Despite the tree filling up a good chunk of the frame, a subtle gradient (as well as the framing created by that tree) puts our focus on the stone observatory. The rich texture of the stone is brought out by the light washing over it. While the observatory itself is lit pretty brightly, the roofline and structural supports create interesting shadows on the rest of the house. It’s awesome how Aaron can take a relatively busy scene and drive our eyes right where he wants them.
Inside Hilltop House, beautiful light washes through the spaces. Subtle textures are pulled out of the wood grain and furniture. A hard shadow at the foot of the bed gives visual interest, but soft shadows and even light are present in the rest of the frame. Over inside the observatory, a bright blue sky creates contrast against the warm and neutral color of the concrete.
Aaron’s use of framing and foreground elements throughout this whole series is just top-notch. Visual anchors like the corner of the counter — or even the door frame and the tree in the images above — give context to the space and guide us through the home. This is a beautiful low key image with great balance between the interior and the view outside the windows.

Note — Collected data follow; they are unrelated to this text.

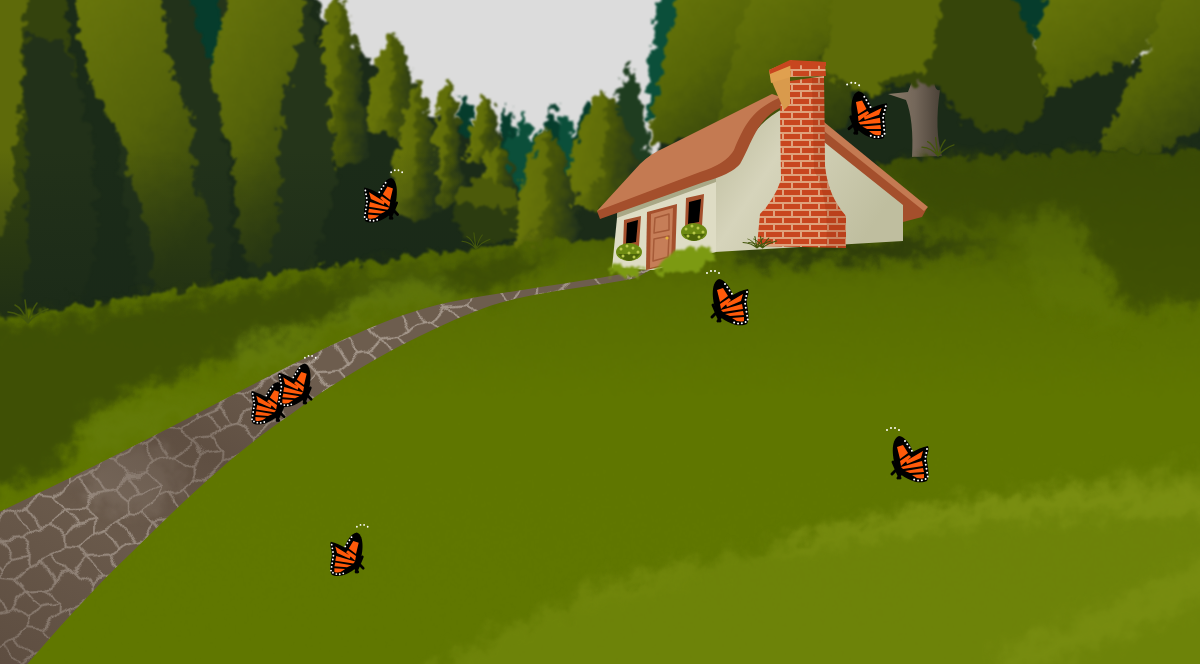
<!DOCTYPE html>
<html lang="en">
<head>
<meta charset="utf-8">
<title>Cottage in a forest clearing</title>
<style>
:root {
  --sky: #dcdcdc;
  --forest: #1b2b18;
  --forest-deep: #17251a;
  --teal: #0b4f3a;
  --teal-dark: #063c2c;
  --leaf: #697509;
  --leaf-mid: #4c5a0a;
  --leaf-dark: #2a3a12;
  --lawn: #5f7600;
  --lawn-dark: #3a4a06;
  --lawn-light: #7f9214;
  --stone: #6d5d4e;
  --mortar: #a3968a;
  --roof: #c47a52;
  --roof-edge: #a44f2c;
  --wall: #cbcaae;
  --wall-lit: #dedcc4;
  --brick: #c8461f;
  --brick-joint: #dfa27c;
  --wing: #ff5a0a;
}
html, body { margin: 0; height: 100%; overflow: hidden; background: var(--sky); }
.scene { display: block; width: 1200px; height: 664px; }
.rough { filter: url(#rough); }
.soft { filter: url(#soft); }
.leaf { fill: var(--leaf); }
.leaf-mid { fill: var(--leaf-mid); }
.forest { fill: var(--forest); }
.teal { fill: var(--teal); }
.teal-dark { fill: var(--teal-dark); }
.lawn { fill: var(--lawn); }
.lawn-dark { fill: var(--lawn-dark); }
.lawn-light { fill: var(--lawn-light); }
.line { fill: none; stroke-linecap: round; stroke-linejoin: round; }
</style>
</head>
<body>
<svg class="scene" viewBox="0 0 1200 664" role="img" aria-label="Brick-chimney cottage on a green hill with a stone path, forest and monarch butterflies">
<defs>
  <filter id="rough" x="-10%" y="-10%" width="120%" height="120%" color-interpolation-filters="sRGB">
    <feTurbulence type="fractalNoise" baseFrequency="0.09" numOctaves="3" seed="4"/>
    <feDisplacementMap in="SourceGraphic" scale="20" xChannelSelector="R" yChannelSelector="G" result="edge"/>
    <feGaussianBlur in="edge" stdDeviation="0.8"/>
  </filter>
  <filter id="soft" x="-20%" y="-40%" width="140%" height="180%" color-interpolation-filters="sRGB">
    <feGaussianBlur stdDeviation="7" result="blur"/>
    <feTurbulence type="fractalNoise" baseFrequency="0.05" numOctaves="3" seed="9" result="noise"/>
    <feDisplacementMap in="blur" in2="noise" scale="34" xChannelSelector="R" yChannelSelector="G"/>
  </filter>
  <filter id="wobble" x="0" y="0" width="100%" height="100%" color-interpolation-filters="sRGB">
    <feTurbulence type="fractalNoise" baseFrequency="0.04" numOctaves="2" seed="2"/>
    <feDisplacementMap in="SourceGraphic" scale="16" xChannelSelector="R" yChannelSelector="G"/>
  </filter>
  <linearGradient id="leaf-fade" x1="0" y1="0" x2="0.5" y2="1">
    <stop offset="0" stop-color="#6b780b"/><stop offset="0.55" stop-color="#56640a"/><stop offset="1" stop-color="#35440d"/>
  </linearGradient>
  <linearGradient id="leaf-side" x1="0" y1="0" x2="1" y2="0.1">
    <stop offset="0.2" stop-color="#66730a"/><stop offset="0.6" stop-color="#475509"/><stop offset="1" stop-color="#22321a"/>
  </linearGradient>
  <linearGradient id="right-fade" x1="0.2" y1="0" x2="0.8" y2="1">
    <stop offset="0" stop-color="#6a780a"/><stop offset="0.5" stop-color="#566507"/><stop offset="1" stop-color="#2d3c0e"/>
  </linearGradient>
  <linearGradient id="floor-shade" x1="0" y1="0" x2="0" y2="1">
    <stop offset="0" stop-color="#192818" stop-opacity="0"/><stop offset="1" stop-color="#192818" stop-opacity="0.8"/>
  </linearGradient>
  <linearGradient id="lawn-fade" x1="0" y1="0" x2="0" y2="1">
    <stop offset="0" stop-color="#3a4a06"/><stop offset="0.25" stop-color="#586d02"/><stop offset="0.45" stop-color="#5f7600"/><stop offset="1" stop-color="#607700"/>
  </linearGradient>
  <linearGradient id="wall-fade" x1="0" y1="0" x2="1" y2="0.5">
    <stop offset="0" stop-color="#b9b898"/><stop offset="0.4" stop-color="#d6d4bb"/><stop offset="1" stop-color="#bfbe9f"/>
  </linearGradient>
  <linearGradient id="trunk-fade">
    <stop offset="0" stop-color="#8a7a68"/><stop offset="0.5" stop-color="#74675a"/><stop offset="1" stop-color="#483f35"/>
  </linearGradient>
  <linearGradient id="path-shade" x1="0" y1="1" x2="1" y2="0">
    <stop offset="0" stop-color="#4a3a30" stop-opacity="0.45"/><stop offset="0.25" stop-color="#4a3a30" stop-opacity="0.1"/><stop offset="0.42" stop-color="#4a3a30" stop-opacity="0.4"/><stop offset="0.6" stop-color="#4a3a30" stop-opacity="0"/>
  </linearGradient>
  <pattern id="bricks" width="18" height="14" patternUnits="userSpaceOnUse">
    <rect width="18" height="14" fill="var(--brick-joint)"/>
    <path d="M1 1h16v5H1zM0 8h8v5H0zM10 8h8v5h-8z" fill="var(--brick)"/>
  </pattern>
  <pattern id="cobbles" width="72" height="56" patternUnits="userSpaceOnUse" patternTransform="rotate(-28)">
    <rect width="72" height="56" fill="var(--stone)"/>
    <path class="line" stroke="var(--mortar)" stroke-width="2" d="M0 12L18 8L30 16L50 10L72 12M0 34L14 38L34 30L52 38L72 34M18 8L22 0M22 56L14 38M30 16L34 30M50 10L56 0M56 56L52 38M4 12L8 36M62 11L64 36M34 30L38 50L22 56M38 50L56 56"/>
  </pattern>
  <clipPath id="path-shape">
    <path id="path-outline" d="M-5 514C80 474 170 428 250 386C320 350 390 314 450 302C520 289 590 281 654 268L636 278C590 288 520 292 474 312C420 333 350 370 290 415C230 455 180 505 130 554C90 592 55 632 22 670H-5Z"/>
  </clipPath>
  <g id="conifer">
    <path d="M50 0C66 12 92 110 100 240Q50 262 0 240C6 120 34 12 50 0Z" fill="url(#leaf-side)"/>
    <path class="leaf" opacity="0.7" d="M48 4C58 50 50 120 42 200Q20 220 4 225C10 120 32 20 48 4Z"/>
  </g>
  <path id="fir" d="M50 0C66 12 92 110 100 240H0C6 120 34 12 50 0Z"/>
  <path id="grass" class="line" stroke="#43560c" stroke-width="1.6" d="M0 0Q-8 -10 -20 -11M0 0Q-6 -15 -13 -18M0 0L-3 -23M0 0Q4 -14 9 -20M0 0Q8 -10 20 -14"/>
  <g id="flower-box">
    <ellipse rx="13" ry="9" fill="#6d8a12"/>
    <path d="M-11 2Q0 16 11 2Z" fill="#4c6408"/>
    <path class="line" stroke="#b9c94a" stroke-width="3" d="M-8 -3h0M-2 -6h0M4 -4h0M9 0h0M0 1h0M-6 4h0M5 5h0"/>
  </g>
  <g id="wings">
    <path d="M-13 10C-18 0 -20 -21 -11 -24C-4 -23 4 -12 5 2L-4 12Z"/>
    <path d="M-15 9C-8 -4 8 -12 18 -14C20 -10 16 -4 17 1C18 8 20 15 17 21C9 25 -5 20 -15 9Z"/>
    <path d="M-17 2L-10 18M-18 14L-12 8M-12 18L-8 12" class="line" stroke="#000" stroke-width="3"/>
    <path fill="var(--wing)" d="M-13 -13L-7 -15L-2 -7L-10 -1ZM-10 1L-1 -5L1 -3L-9 6ZM-4 1L13 -9L11 -2L-3 4ZM-9 7L12 1L13 6L-7 9ZM-5 11L13 8L14 12L0 13ZM2 15L14 14L14 18Q8 20 2 15Z"/>
    <path class="line" stroke="#fff" stroke-width="2" stroke-dasharray="0 4" d="M17 -11L15 0L18 18L10 21L2 19M-5 -19L2 -9"/>
  </g>
  <g id="butterfly">
    <use href="#wings"/>
    <path class="line" stroke="#fff" stroke-width="2" d="M-23 -30h0M-19 -32h0M-15 -32h0M-11 -30h0"/>
  </g>
</defs>

<rect id="sky" width="1200" height="664" fill="var(--sky)"/>

<g id="distant-firs" class="rough">
  <g class="teal-dark">
    <use href="#fir" transform="translate(446 92) scale(.36 .5)"/>
    <use href="#fir" transform="translate(490 108) scale(.34 .5)"/>
    <use href="#fir" transform="translate(534 106) scale(.36 .5)"/>
    <use href="#fir" transform="translate(566 100) scale(.4 .5)"/>
    <path d="M440 140H640V260H440Z"/>
  </g>
  <g class="teal">
    <use href="#fir" transform="translate(508 110) scale(.3 .4)"/>
    <use href="#fir" transform="translate(548 112) scale(.34 .4)"/>
    <use href="#fir" transform="translate(500 128) scale(.26 .3)"/>
    <use href="#fir" transform="translate(528 126) scale(.24 .3)"/>
  </g>
  <path class="teal" d="M660 -20H740V120H646Q652 60 660 -20Z"/>
</g>

<g id="left-forest">
  <g class="rough">
    <path class="forest" d="M-30 -30H300L335 40L370 60L420 110L450 120L490 160L520 190L640 180L660 290L-30 350Z"/>
    <path class="teal-dark" d="M180 -20H236L222 70L196 80Z"/>
    <use href="#fir" transform="translate(604 66) scale(.5 .6)" fill="#1f3d20"/>
    <use href="#conifer" transform="translate(428 80) scale(.38 .5)"/>
    <use href="#conifer" transform="translate(466 93) scale(.37 .27)"/>
    <use href="#conifer" transform="translate(366 30) scale(.53 .42)"/>
    <use href="#conifer" transform="translate(306 -6) scale(.64 .68)"/>
    <use href="#conifer" transform="translate(392 80) scale(.48 .55)"/>
    <use href="#conifer" transform="translate(476 142) scale(.42 .26)"/>
    <use href="#conifer" transform="translate(564 90) scale(.8 .48)"/>
  </g>
  <g class="rough">
    <path fill="#25351a" d="M215 -30H300C318 30 336 110 334 190L310 280H250Z"/>
    <path fill="url(#leaf-fade)" d="M234 -30H300C308 20 296 60 284 100C276 150 282 210 272 260L246 266C232 220 240 180 228 140C206 110 206 70 218 40Z"/>
    <path fill="#22321a" d="M90 -30H180C200 40 240 130 228 280L140 300Z"/>
    <path fill="url(#leaf-fade)" d="M74 -30H158C170 20 160 54 180 84C200 130 186 170 206 210C216 250 214 280 204 296L150 290C160 230 124 190 128 150C104 110 72 60 74 -30Z"/>
    <path fill="#34430d" d="M-30 -30H62C72 60 96 150 80 230L40 320H-30Z"/>
    <path fill="#223119" d="M28 30C46 50 60 20 72 60C94 140 110 220 84 300L20 312C36 220 18 120 28 30Z"/>
    <path class="leaf" opacity=".8" d="M-30 -30H28C16 40 30 90 14 150C20 200 8 240 -30 270Z"/>
  </g>
  <rect y="150" width="460" height="180" fill="url(#floor-shade)"/>
  <g class="rough">
    <ellipse cx="488" cy="214" rx="34" ry="30" fill="#2c3c10"/>
    <path class="leaf-mid" d="M455 200Q464 176 490 178Q514 180 520 206Q504 214 490 204Q474 210 455 200Z"/>
    <use href="#conifer" transform="translate(512 128) scale(.7 .5)"/>
  </g>
</g>

<g id="right-forest">
  <g class="rough">
    <path class="forest" d="M700 60H1230V200H640Z"/>
    <path fill="url(#right-fade)" d="M682 -30H770L740 130L650 146C650 90 672 40 682 -30Z"/>
    <path fill="url(#right-fade)" d="M752 -30H860L850 130L716 130C724 70 742 40 752 -30Z"/>
    <path class="teal-dark" d="M985 -30H1070L1040 40H1000Z"/>
    <path fill="url(#right-fade)" d="M1052 -30H1180C1160 40 1120 90 1060 120L1030 60Z"/>
    <path fill="var(--forest)" d="M1010 110L1130 60L1110 160H990Z"/>
    <path fill="url(#right-fade)" d="M1170 -20L1240 -30V110L1150 154L1098 152C1120 100 1150 50 1170 -20Z"/>
  </g>
  <path fill="url(#trunk-fade)" d="M912 157Q914 120 906 100L888 94L908 92L914 76H934Q934 92 940 90Q934 130 942 156Z"/>
  <g class="rough">
    <path fill="#36450a" d="M850 -30H985Q1040 20 1046 100Q1034 136 1000 132Q960 130 940 86Q900 80 880 94Q836 96 820 60Z"/>
    <path fill="#5d6b08" d="M836 -30H935Q944 30 926 72Q890 70 880 92Q840 94 822 66Z"/>
  </g>
</g>

<g id="meadow">
  <path class="rough" fill="url(#lawn-fade)" d="M-30 322C120 300 250 276 400 258C500 244 560 240 616 236L900 160Q1050 150 1230 152V700H-30Z"/>
  <g class="soft">
    <path class="lawn-dark" d="M-30 330L240 290L420 268L560 250L500 290L380 300L250 350L90 410L60 470L-30 500Z" opacity=".85"/>
    <path class="lawn-dark" d="M900 165L1220 155V300L1130 310L1070 210L930 225Z" opacity=".8"/>
    <path fill="#2b390b" d="M720 246L900 238L1010 246L900 258L740 262Z"/>
    <path fill="#667d0c" d="M230 338L330 328L350 290L440 276L460 300L380 310L240 380Z" opacity=".75"/>
    <path fill="#667d0c" d="M90 420L230 390L90 460Z" opacity=".7"/>
    <path fill="#667d0c" d="M1010 220L1070 210L1130 330L1040 300Z" opacity=".3"/>
  </g>
  <g class="soft">
    <path class="lawn-light" d="M400 700C500 600 700 560 860 530C980 500 1100 470 1230 465V700Z" opacity=".45"/>
    <path class="lawn-light" d="M770 545C900 505 1060 480 1230 490V520C1080 505 960 520 780 552Z" opacity=".75"/>
    <path class="lawn-light" d="M1000 650C1100 610 1160 580 1230 540V580C1170 620 1100 650 1000 680Z" opacity=".55"/>
    <path class="lawn-light" d="M570 590L700 560L690 574L580 604Z" opacity=".4"/>
  </g>
  <use href="#grass" x="28" y="323"/>
  <use href="#grass" transform="translate(476 249) scale(.7)"/>
  <use href="#grass" transform="translate(938 156) scale(.8)"/>
</g>

<g id="stone-path">
  <g clip-path="url(#path-shape)">
    <rect x="-20" y="250" width="700" height="430" fill="url(#cobbles)" filter="url(#wobble)"/>
    <ellipse class="soft" cx="130" cy="478" rx="50" ry="36" fill="#a3968a" opacity=".3"/>
    <rect y="260" width="660" height="410" fill="url(#path-shade)"/>
  </g>
</g>

<g id="cottage">
  <path id="gable-wall" fill="url(#wall-fade)" d="M714 176C744 160 746 128 784 108L826 134L903 202V241L715 252Z"/>
  <path id="front-wall" fill="var(--wall-lit)" d="M618 208L716 172V252L654 270L612 268Z"/>
  <path fill="#a9a886" d="M618 208L716 172V182L617 218Z"/>
  <path fill="var(--roof-edge)" d="M824 124L927 208L922 217L903 222V205L824 142Z"/>
  <path fill="var(--roof)" d="M824 122L928 207L924 211L824 131Z"/>
  <path id="roof" fill="var(--roof)" d="M597 211L640 164Q650 154 664 148L772 94L784 98C752 116 748 140 736 158Q728 168 700 176L600 215Z"/>
  <path fill="var(--roof-edge)" d="M597 211L700 172Q726 164 734 150C744 126 752 108 784 96V106C756 118 752 144 740 164Q732 174 704 182L600 219Z"/>
  <g id="door">
    <path fill="var(--roof-edge)" d="M647 212L677 204L675 264L646 270Z"/>
    <path fill="#c67e58" d="M651 214L673 208L671 263L650 268Z"/>
    <path class="line" stroke="#a65b38" stroke-width="1.5" d="M655 218L669 214V230L654 233ZM654 239L669 236L668 257L653 261Z"/>
    <circle cx="667" cy="238" r="1.6" fill="#e6b23c"/>
  </g>
  <g id="windows">
    <path fill="var(--roof-edge)" d="M624 220L641 216L639 246L623 248ZM686 198L704 194L702 226L685 229Z"/>
    <path d="M627 223L638 220L636 242L626 244ZM689 202L701 199L699 222L688 224Z"/>
  </g>
  <use href="#flower-box" x="629" y="252"/>
  <use href="#flower-box" x="694" y="232"/>
  <g class="rough">
    <path fill="#7c9a12" d="M654 272Q672 252 704 246Q722 252 716 264Q690 274 654 272Z"/>
    <path fill="#7c9a12" d="M608 268Q626 262 646 270L630 277H610Z"/>
  </g>
  <g id="chimney">
    <path fill="url(#bricks)" d="M783 82L780 112L781 180Q774 200 760 214L757 246L846 248V216Q828 196 825 166L824 76Z"/>
    <path fill="#8e2c10" opacity=".25" d="M812 78H824L825 166Q828 196 846 216V248H826Q830 200 814 170Z"/>
    <path fill="#d99a4c" d="M772 82L790 76V104L784 110Z"/>
    <path fill="#e0a04f" d="M769 70L792 60L794 76L771 83Z"/>
    <path fill="url(#bricks)" d="M790 61L825 62L826 76L791 77Z"/>
    <path fill="var(--brick)" d="M769 70L790 60L826 62V66L792 65L770 74Z"/>
  </g>
  <g transform="translate(757 248) scale(.7 .5)"><use href="#grass"/><use href="#grass" x="8"/></g>
</g>

<g id="butterflies">
  <use href="#butterfly" x="730" y="303"/>
  <use href="#butterfly" x="910" y="460"/>
  <use href="#butterfly" transform="translate(868 116) rotate(4)"/>
  <use href="#butterfly" transform="translate(381 201) scale(-.92 .96)"/>
  <use href="#butterfly" transform="translate(347 555) scale(-.9 .94)"/>
  <use href="#wings" transform="translate(268 404) scale(-.9 .92)"/>
  <use href="#butterfly" transform="translate(295 386) scale(-.9 .94)"/>
</g>
</svg>
</body>
</html>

Both feel a bit on the dark side, but with those hard highlights streaming in, this is exactly how I expect the dining room to look in real life.
We’ll wrap up Project of the Week with this lovely image. This thoughtful one-point perspective shows the scale of the room by layering furniture and design elements throughout the space. I appreciate the quality of light pouring in through that set of windows on the right-hand side, and how it rakes across the fireplace. Look at the way the texture in the stone is pulled out, and how the room is awash with warm evening light.
Many thanks to Aaron Leitz for sharing his project of Cheshire Architect’s Hilltop House with us. You can view more of Aarons beautiful work on his website: aaronleitz.com or his Instagram @aaronleitz.
If you have a project you’d like to be considered for Project of the Week, you can submit it here.